THE Bishop of Durham has joined forces with Labour in a bid to force the Government to cap 'payday loans' - and stamp out interest rates of up to 4,000 per cent.
The Right Reverend Justin Welby - the incoming Archbishop of Canterbury - has signed an amendment to the Financial Services Bill, which will be debated in the House of Lords on Wednesday (November 28).
The amendment seeks to cap the interest payable on payday loans, after growing criticism that they exploit poor and vulnerable people who have nowhere else to turn for credit.
Ministers have been accused of dragging their heels on promised action to curb an explosion in the number of high-interest lenders - or 'legal loans sharks' - which are plunging households into a deadly "debt spiral".

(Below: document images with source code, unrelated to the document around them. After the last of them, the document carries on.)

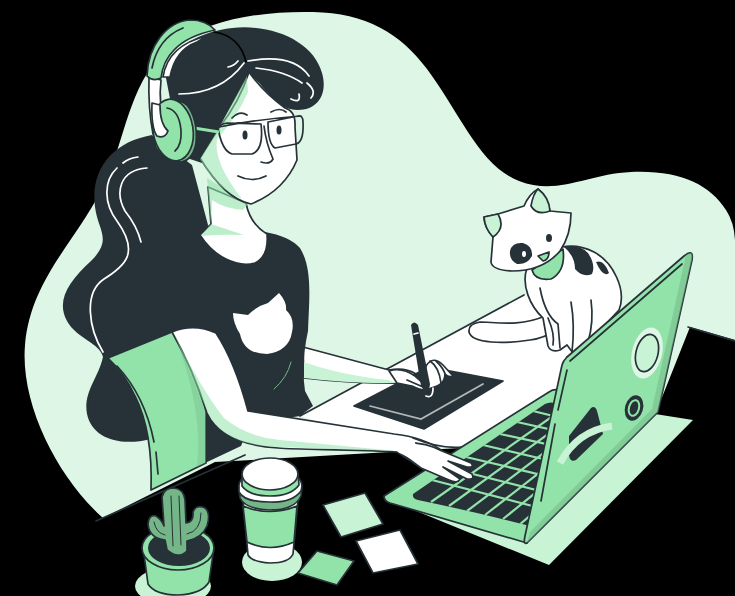
<!DOCTYPE html>
<html lang="en">
<head>
<meta charset="utf-8">
<title>Illustrator at her desk with a cat</title>
<style>
:root { --night:#000; --ink:#263238; --mint:#92e3a9; --pale:#def6e5; --soft:#c8f3d4; --leaf:#74b687; --white:#fff; }
html, body { margin:0; background:var(--night); overflow:hidden; }
svg { display:block; width:735px; height:596px; }
.ink { fill:var(--ink); }
.mint { fill:var(--mint); }
.pale { fill:var(--pale); }
.soft { fill:var(--soft); }
.leaf { fill:var(--leaf); }
.white { fill:var(--white); }
.outline { stroke:var(--ink); stroke-width:1.7; stroke-linejoin:round; stroke-linecap:round; }
.line { fill:none; stroke:var(--ink); stroke-width:1.7; stroke-linecap:round; stroke-linejoin:round; }
.shine { fill:none; stroke:var(--white); stroke-width:1.7; stroke-linecap:round; }
.keys { fill:none; stroke:var(--mint); stroke-width:2.2; }
</style>
</head>
<body>
<svg viewBox="0 0 735 596" role="img" aria-label="A woman with headphones draws on a tablet beside a laptop and a cat">
  <defs>
    <clipPath id="keyboard-area"><path d="M413 494L545 404Q551 401 557 404L530 526Q480 513 418 500Q412 499 413 494Z"/></clipPath>
    <clipPath id="face-area"><path d="M205 133L250 70L285 98Q298 130 297 160Q284 192 252 204Q218 198 196 158Z"/></clipPath>
  </defs>

  <g id="backdrop">
    <path class="pale" d="M103 518C58 478 20 405 25 345C31 275 82 237 108 176C127 130 132 76 171 47C210 18 264 11 313 12C366 13 400 33 427 69C461 115 480 166 519 181C558 196 587 174 631 172C680 170 709 184 726 210Q734 222 735 240V340L690 327L655 415L460 448L215 462Z"/>
    <path class="line" d="M96 521L245 455M688 327L735 341"/>
  </g>

  <g id="desk">
    <path class="white" d="M300 416L525 295L620 300L560 390L460 447L380 440Z"/>
    <path class="line" d="M300 416L524 295"/>
    <path class="soft" d="M404 506L527 543L655 414L693 420L549 565Z"/>
  </g>

  <g id="cat">
    <path class="white outline" d="M545 316C520 327 495 322 480 322Q468 324 469 332C472 344 505 344 530 340Q545 338 556 330Z"/>
    <path class="white outline" d="M527 268C521 285 530 306 543 318L548 346Q551 353 560 350L567 345L573 353Q581 355 587 344L619 310C627 290 613 262 594 252Q578 244 562 247Z"/>
    <path class="line" d="M540 288Q545 315 558 324L560 348M572 352Q575 325 571 302M588 342Q594 322 591 300M548 318Q555 334 553 345"/>
    <path class="ink" d="M564 247Q580 244 588 253Q596 265 592 274Q583 278 575 269Q575 256 564 247ZM596 262Q604 259 609 273Q603 278 596 262Z"/>
    <path class="mint outline" d="M532 270Q535 281 551 279Q566 271 563 249Z"/>
    <path class="white outline" d="M498 214L524 206Q529 194 538 189Q547 196 550 211L571 213Q571 235 560 251Q543 271 512 271Q492 270 491 262L493 237Q484 227 484 217Z"/>
    <path class="soft outline" d="M484 217L498 214Q506 228 493 237Q485 229 484 217ZM538 189Q549 197 550 211Q537 216 531 206Q533 194 538 189Z"/>
    <path class="ink" d="M510 251Q512 242 523 243Q533 246 532 256Q527 265 517 264Q509 260 510 251Z"/>
    <ellipse class="white" cx="524" cy="254" rx="2" ry="3"/>
    <ellipse class="ink" cx="549" cy="238" rx="3" ry="4"/>
    <path class="mint outline" d="M538 256L549 252Q549 260 543 261Z"/>
  </g>

  <g id="ponytail">
    <path class="ink" d="M152 135C112 142 90 170 95 207C98 231 113 239 91 261C68 282 56 301 67 321C77 339 100 343 103 357C98 379 83 392 87 414C92 438 119 447 151 439L200 335L208 225L192 165Z"/>
    <path class="shine" d="M147 168C119 170 115 193 125 211Q137 226 141 242M138 157Q129 158 123 163M117 168C103 181 104 204 117 221C140 253 125 266 104 279C83 293 89 329 103 352"/>
  </g>

  <g id="far-arm">
    <path class="white outline" d="M303 347L389 370Q405 367 416 374L431 388Q425 394 409 385L397 383Q355 384 304 378Z"/>
    <path class="soft" d="M304 362Q340 375 388 380L397 383Q350 384 304 378Z"/>
  </g>

  <g id="drawing-tablet">
    <path class="ink outline" d="M354 406L429 367L503 381L424 429Z"/>
    <path class="shine" d="M370 406L421 419L483 384" opacity=".65"/>
    <path class="white outline" d="M389 371Q402 367 415 376L423 383L426 366Q433 355 443 365L453 376Q449 378 445 374Q445 385 431 388Q426 393 412 386L397 383Z"/>
    <path class="line" d="M430 361Q439 367 441 383M436 361Q444 368 446 377M407 380L430 390"/>
    <path class="ink" d="M411 325Q414 320 418 325L430 384L428 397L421 386Z"/>
    <path class="shine" d="M426 396Q433 399 433 388M414 334L418 333"/>
  </g>

  <g id="torso">
    <path class="ink" d="M172 332L198 236L212 228L265 232Q289 236 300 248C313 269 309 300 308 331Q301 363 305 391L313 406L300 416L250 424L241 446L205 463L190 380Z"/>
    <path class="white outline" d="M208 187L211 224L200 235C214 257 237 268 255 263Q269 256 267 234Q250 224 246 203Z"/>
    <path class="mint" opacity=".6" d="M207 178L248 204L243 210Q223 208 212 200L211 224L244 235Q222 234 201 236L211 224Z"/>
    <path class="white" d="M233 313L248 315Q257 306 268 303L279 293Q287 302 286 310Q295 318 292 332Q289 351 267 354Q244 354 240 334Q233 323 233 313Z"/>
    <path class="line" style="stroke:var(--leaf);stroke-width:1" d="M291 362Q287 378 274 389"/>
  </g>

  <g id="chair">
    <path class="mint outline" d="M108 358L172 332Q187 336 193 363L206 411V463L151 490Q153 432 135 396Q125 374 108 358Z"/>
    <path class="line" d="M117 366Q145 396 154 442M156 452L158 474"/>
    <path class="leaf" opacity=".35" d="M174 334L206 411V463L197 467Q204 410 174 334Z"/>
  </g>

  <g id="near-arm">
    <path class="white outline" d="M172 332Q194 323 216 333Q235 362 248 411L394 434Q424 437 444 452L472 465Q474 471 464 469Q478 478 468 480L450 474Q464 481 455 482Q436 478 420 467L397 452C350 449 302 450 278 448C247 446 218 437 207 413Q193 369 172 332Z"/>
    <path class="mint" opacity=".55" d="M174 334Q203 392 224 418Q247 437 280 440L397 451Q330 449 278 447C246 446 220 437 208 413Z"/>
    <path class="line" d="M413 438Q440 449 462 447"/>
  </g>

  <g id="laptop">
    <path class="mint outline" d="M384 496L549 392Q557 387 561 393L567 357L527 543L390 503Q384 501 384 496Z"/>
    <path class="ink" d="M413 494L545 404Q551 401 557 404L530 526Q480 513 418 500Q412 499 413 494Z"/>
    <g clip-path="url(#keyboard-area)">
      <path class="keys" d="M432 480L540 508M449 468L548 493M466 457L550 477M483 445L556 462M500 434L560 447M517 422L562 432M533 411L562 418M431 502L570 404M449 506L584 408M467 511L598 412M485 515L612 416M503 519L626 420M519 525L640 424"/>
    </g>
    <path class="mint outline" d="M567 357L684 256Q694 248 692 260L658 412L527 543Q523 545 525 536L562 365Q563 361 567 357Z"/>
    <path class="line" d="M570 361L682 264M567 370L558 410M555 424L541 501"/>
    <path class="leaf" opacity=".5" d="M686 255Q694 249 692 260L658 412L527 543L530 532L652 409Z"/>
    <g id="stickers">
      <ellipse class="pale" cx="647" cy="353" rx="15" ry="26" transform="rotate(14 647 353)"/>
      <ellipse class="soft outline" cx="647" cy="353" rx="11" ry="19" transform="rotate(14 647 353)"/>
      <ellipse class="ink" cx="634" cy="408" rx="9" ry="13" transform="rotate(16 634 408)"/>
      <ellipse cx="634" cy="408" rx="5" ry="8" transform="rotate(16 634 408)" fill="none" stroke="var(--mint)" stroke-width="2"/>
      <path class="ink" d="M569 436L591 408Q595 405 597 411L603 434L576 460Q570 463 569 455Z"/>
      <path d="M560 463Q577 431 612 426" fill="none" stroke="var(--soft)" stroke-width="7"/>
    </g>
    <path class="white outline" d="M397 443Q424 441 442 451L471 463Q475 468 467 467L448 461L472 474Q475 480 467 479L443 467L460 479Q458 484 449 480L421 468L402 454"/>
    <path class="white" d="M388 434L414 440L423 465L398 452Z"/>
  </g>

  <g id="head">
    <path class="ink" d="M166 78C170 49 193 36 220 30C265 20 313 39 322 73C329 97 314 114 290 109C271 104 265 85 249 74L215 135L202 163L181 156Z"/>
    <path class="white outline" d="M200 158L219 128Q240 101 249 72Q263 92 285 108Q296 111 295 127L297 160Q284 191 251 204Q225 199 200 158Z"/>
    <path class="mint" opacity=".55" d="M247 76L248 92Q238 116 217 139Q213 162 242 199Q216 189 200 159L219 128Z"/>
    <path class="shine" d="M179 94Q221 94 244 63M228 67Q234 66 238 61M248 61Q293 53 309 76M256 68Q285 71 302 83M307 83Q317 91 311 98M291 99Q301 104 299 94"/>
    <path class="line" style="stroke:var(--night)" d="M214 32Q240 36 246 62"/>
    <g id="face">
      <path class="line" d="M264 126Q266 143 273 159Q270 165 261 162M238 176Q252 183 266 176M232 118Q240 110 247 115M271 112Q280 107 286 112"/>
      <ellipse class="ink" cx="245" cy="135" rx="2.5" ry="4.5"/>
      <ellipse class="ink" cx="279" cy="130" rx="2.5" ry="4.5"/>
    </g>
    <g id="glasses">
      <path class="line" d="M218 128Q220 124 227 123L261 124Q264 150 252 154L232 154Q222 151 218 128ZM268 122L298 116Q303 115 303 122Q304 142 296 144L275 148Q268 144 268 122ZM219 127Q259 119 301 116"/>
      <path d="M194 128L219 132" fill="none" stroke="var(--mint)" stroke-width="3"/>
    </g>
  </g>

  <g id="headphones">
    <path class="white outline" d="M149 77L161 80Q158 105 166 130Q160 141 153 134Q148 108 149 77Z"/>
    <path class="white outline" d="M163 77Q168 45 207 36L197 42Q175 50 170 77Z"/>
    <path class="mint outline" d="M147 76C148 46 166 22 190 20Q206 20 215 30Q187 36 174 50Q163 61 161 78Q153 82 147 76Z"/>
    <path class="line" d="M152 68Q158 38 183 28"/>
    <path class="leaf outline" d="M164 104Q174 96 187 105Q198 119 196 143Q193 160 181 162Q163 161 155 146Z"/>
    <ellipse class="mint outline" cx="173" cy="130" rx="20" ry="31" transform="rotate(-9 173 130)"/>
    <path class="line" d="M167 108Q179 110 181 130Q182 145 175 151"/>
    <path class="white outline" d="M152 103L160 105Q160 124 168 131Q165 139 157 136Q151 128 152 103Z"/>
  </g>

  <g id="coffee-cup">
    <ellipse class="soft" cx="272" cy="562" rx="30" ry="19"/>
    <path class="white outline" d="M243 500L298 500L293 554Q289 563 270 563Q252 562 248 555Z"/>
    <path class="mint outline" d="M243 506Q270 517 297 506L294 542Q270 553 247 542Z"/>
    <path class="leaf outline" d="M239 489Q239 481 245 478L298 478Q303 484 301 496Q295 510 270 510Q245 509 240 498Z"/>
    <path class="white outline" d="M239 485Q240 479 245 477L297 477Q304 482 301 491Q292 503 270 502Q244 502 239 492Z"/>
    <path class="mint outline" d="M242 474L298 474L299 485Q291 496 270 496Q249 496 242 486Z"/>
    <ellipse class="white outline" cx="270" cy="474" rx="28" ry="16"/>
  </g>

  <g id="cactus-pot">
    <ellipse class="soft" cx="173" cy="586" rx="38" ry="19"/>
    <path class="mint outline" d="M143 547L148 584Q155 595 178 595Q202 594 209 582L214 547Z"/>
    <ellipse class="mint outline" cx="178" cy="548" rx="36" ry="22"/>
    <ellipse class="ink" cx="179" cy="548" rx="31" ry="18"/>
    <path class="leaf outline" d="M167 550L165 540Q149 538 148 524Q149 514 156 516Q162 520 164 526L162 497Q164 488 174 488Q184 489 185 500L186 523Q194 522 193 512Q196 504 205 508Q211 513 207 526Q202 538 187 541L187 551Q178 560 167 550Z"/>
    <path class="line" style="stroke-width:1" d="M171 496L173 546M179 496L181 545M154 522Q156 533 165 535M201 513Q201 531 187 534"/>
  </g>

  <g id="sticky-notes">
    <path class="soft outline" d="M323 505L365 493L383 524L341 537Z"/>
    <path class="white outline" d="M356 541L400 530L418 564L373 573Z"/>
    <path class="mint outline" d="M317 551L354 561L337 585L298 573Z"/>
  </g>
</svg>
</body>
</html>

Online payday loan deals can be completed in under an hour. In one example, £250 borrowed for 14 days would see £290.78 repaid - at an annual rate of 4,214 per cent.
Bishop Welby's support has been seen as a coup for campaigners - and evidence of his determination to continue fighting for social justice, as he heads to Lambeth Palace.
He has already pledged to continue serving on the parliamentary commission that is examining how to overhaul the banking system, to prevent a repeat of the 2008 crash.
The Bishop first condemned payday loan companies back in the summer, when he said: "It is a sin to charge that level of interest. It is just morally wrong."
Last night, a spokesman said: "It is correct that Bishop Welby has signed this amendment, because it is in line with what he has been arguing for, both in the Lords and in the region.
"He believes there is a need for people at the neediest end of society to have access to credit at an affordable rate. He is really keen to see that."
Wednesday's vote looks perilous for the government, after it suffered a series of defeats last week on the Justice and Security Bill.
Bishop Welby's stance is likely to attract crossbench peers to the amendment - but, to win the vote, Labour still needs a large number of Liberal Democrat peers to rebel.
Earlier this year, the Commons business select committee criticised the lack of action on payday loans, one year after the closure of a government consultation on the dangers.
It demanded a "swift" crackdown, including the exploring of strict caps on loans and fees, modelled on a successful scheme in Florida.
Last week, David Cameron did hint at a crackdown, pointing out the Office of Fair Trading (OFT) was being given new powers to suspend licences where practices were "not acceptable".